- Exercise directions: Show each line of the data below that has the string "spotDist" in it.
__________________________________________________
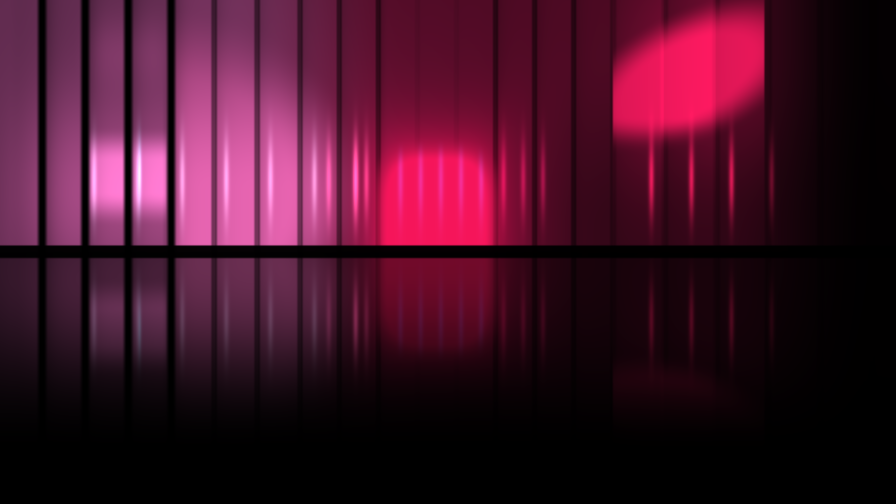
This background is drawn by a Shadertoy shader. Its source:

```glsl
// Panel coordinate: whole numbers fall on the seams, spacing varies in three zones
float panelCoord(float x) {
    if (x < 0.335) return (x - 0.047) / 0.048;
    if (x < 0.684) return (x - 0.335) / 0.0436 + 6.0;
    return (x - 0.684) / 0.0579 + 14.0;
}

// Soft-edged interval
float band(float x, float lo, float hi, float soft) {
    return smoothstep(lo - soft, lo + soft, x) * (1.0 - smoothstep(hi - soft, hi + soft, x));
}

float bell(float d, float width) {
    return exp(-d * d / (width * width));
}

// Evenly spaced vertical glints
float glints(vec2 p, float first, float gap, int count) {
    float sum = 0.0;
    for (int i = 0; i < count; i++)
        sum += bell(p.x - first - gap * float(i), 0.003);
    return sum * bell(p.y - 0.145, 0.075);
}

// Lit wall: p.x runs across the canvas, p.y is the height above the floor
vec3 wall(vec2 p) {
    float x = p.x, h = p.y;
    float t = fract(panelCoord(x));
    float seamDist = min(t, 1.0 - t);

    // Ambient tint, mauve to crimson to black
    vec3 col = mix(vec3(0.38, 0.17, 0.31), vec3(0.29, 0.035, 0.13), smoothstep(0.25, 0.45, x));
    col *= 1.0 - 0.95 * smoothstep(0.79, 0.97, x);
    col *= 1.0 - 0.35 * smoothstep(0.56, 0.68, x) * (1.0 - smoothstep(0.05, 0.4, h));

    // Pink pool with a curved upper edge and a faint spill above it
    float poolDist = length((p - vec2(0.19, 0.12)) / vec2(0.2, 0.33));
    float rightOfBlock = smoothstep(0.183, 0.192, x);
    float pool = (1.0 - smoothstep(0.65, 1.12, poolDist)) * rightOfBlock;
    vec3 poolColor = mix(vec3(0.94, 0.41, 0.72), vec3(0.66, 0.27, 0.5), smoothstep(0.12, 0.42, h));
    col += vec3(0.14, 0.05, 0.10) * bell(poolDist, 1.5) * rightOfBlock;
    col = mix(col, poolColor, pool * 0.92);

    // Bright block on the left panels and its wider haze
    float block = band(h, 0.085, 0.215, 0.035) * band(x, 0.097, 0.187, 0.004);
    float haze = bell(h - 0.12, 0.2) * (1.0 - smoothstep(0.18, 0.19, x));
    col += vec3(0.27, 0.12, 0.21) * haze * smoothstep(-0.04, 0.09, x);
    col += vec3(0.09, 0.04, 0.07) * bell(h - 0.4, 0.07) * band(x, 0.1, 0.187, 0.02);
    col += vec3(0.38, 0.20, 0.32) * block;

    // Dark seams on the left, thinner shadow lines further right
    float depth = mix(1.0, 0.5, smoothstep(0.19, 0.23, x)) * smoothstep(0.01, 0.03, x);
    depth *= 1.0 - 0.5 * smoothstep(0.66, 0.69, x);
    depth *= 1.0 - 0.85 * band(x, 0.43, 0.54, 0.005);
    float seam = 1.0 - smoothstep(0.03, mix(0.15, 0.1, smoothstep(0.19, 0.23, x)), seamDist);
    float shade = exp(-5.0 * t) * smoothstep(0.0, 0.05, t);
    col *= (1.0 - depth * seam) * (1.0 - 0.45 * depth * shade);

    // Red dome in the centre with its halo
    vec2 q = abs(p - vec2(0.487, 0.06)) / vec2(0.069, 0.155);
    float domeDist = pow(pow(q.x, 3.6) + pow(q.y, 3.6), 1.0 / 3.6);
    float dome = 1.0 - smoothstep(0.78, 1.1, domeDist);
    float halo = exp(-2.4 * max(domeDist - 0.85, 0.0));
    col += vec3(0.46, 0.01, 0.14) * halo * (1.0 - dome) * (1.0 - 0.6 * depth * seam);
    col = mix(col, vec3(0.98, 0.085, 0.36), dome * 0.97);

    // Slanted red spot crossing three panels
    float slant = h - 0.345 - 0.68 * (x - 0.771);
    float spotDist = length(vec2((x - 0.765) / 0.13, slant / 0.13));
    float spot = (1.0 - smoothstep(0.55, 1.13, spotDist)) * smoothstep(0.19, 0.27, h);
    float inside = band(x, 0.684, 0.853, 0.0015);
    float ramp = t * (1.0 - smoothstep(0.96, 1.0, t));
    float gain = 0.88 + 0.12 * band(x, 0.737, 0.795, 0.002);
    col += vec3(0.13, 0.01, 0.05) * inside * bell(spotDist, 1.7) * (0.5 + ramp);
    col = mix(col, vec3(1.0, 0.1, 0.38), spot * inside * gain * (0.9 + 0.1 * ramp));

    // Glints, from lavender to red
    col += vec3(0.24, 0.30, 0.32) * glints(p, 0.105, 0.0492, 6);
    col += vec3(0.02, 0.30, 0.28) * bell(x - 0.156, 0.002) * bell(h - 0.16, 0.06);
    col += vec3(0.40, 0.16, 0.27) * (glints(p, 0.367, 0.03, 2) + glints(p, 0.397, 0.012, 2));
    col += vec3(0.0, 0.10, 0.24) * glints(p, 0.447, 0.0225, 5) * dome;
    col += vec3(0.34, 0.04, 0.15) * glints(p, 0.562, 0.022, 3);
    col += vec3(0.62, 0.07, 0.23) * glints(p, 0.727, 0.0447, 4) * (1.0 - 0.5 * smoothstep(0.83, 0.86, x));
    return col;
}

void mainImage(out vec4 fragColor, in vec2 fragCoord) {
    vec2 uv = fragCoord / iResolution.xy;
    float height = uv.y - 0.5;
    vec3 col = wall(vec2(uv.x, abs(height)));

    // Fading floor reflection
    float reflection = 0.46 * (1.0 - smoothstep(0.02, 0.4, -height));
    float edge = 1.0 / iResolution.y;
    col *= mix(reflection, 1.0, smoothstep(-edge, edge, height));

    // Black ledge between wall and floor
    col *= 1.0 - 0.98 * band(height, -0.012, 0.013, 0.0025);
    fragColor = vec4(clamp(col, 0.0, 1.0), 1.0);
}
```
__________________________________________________
- Solution:
    float spotDist = length(vec2((x - 0.765) / 0.13, slant / 0.13));
    float spot = (1.0 - smoothstep(0.55, 1.13, spotDist)) * smoothstep(0.19, 0.27, h);
    col += vec3(0.13, 0.01, 0.05) * inside * bell(spotDist, 1.7) * (0.5 + ramp);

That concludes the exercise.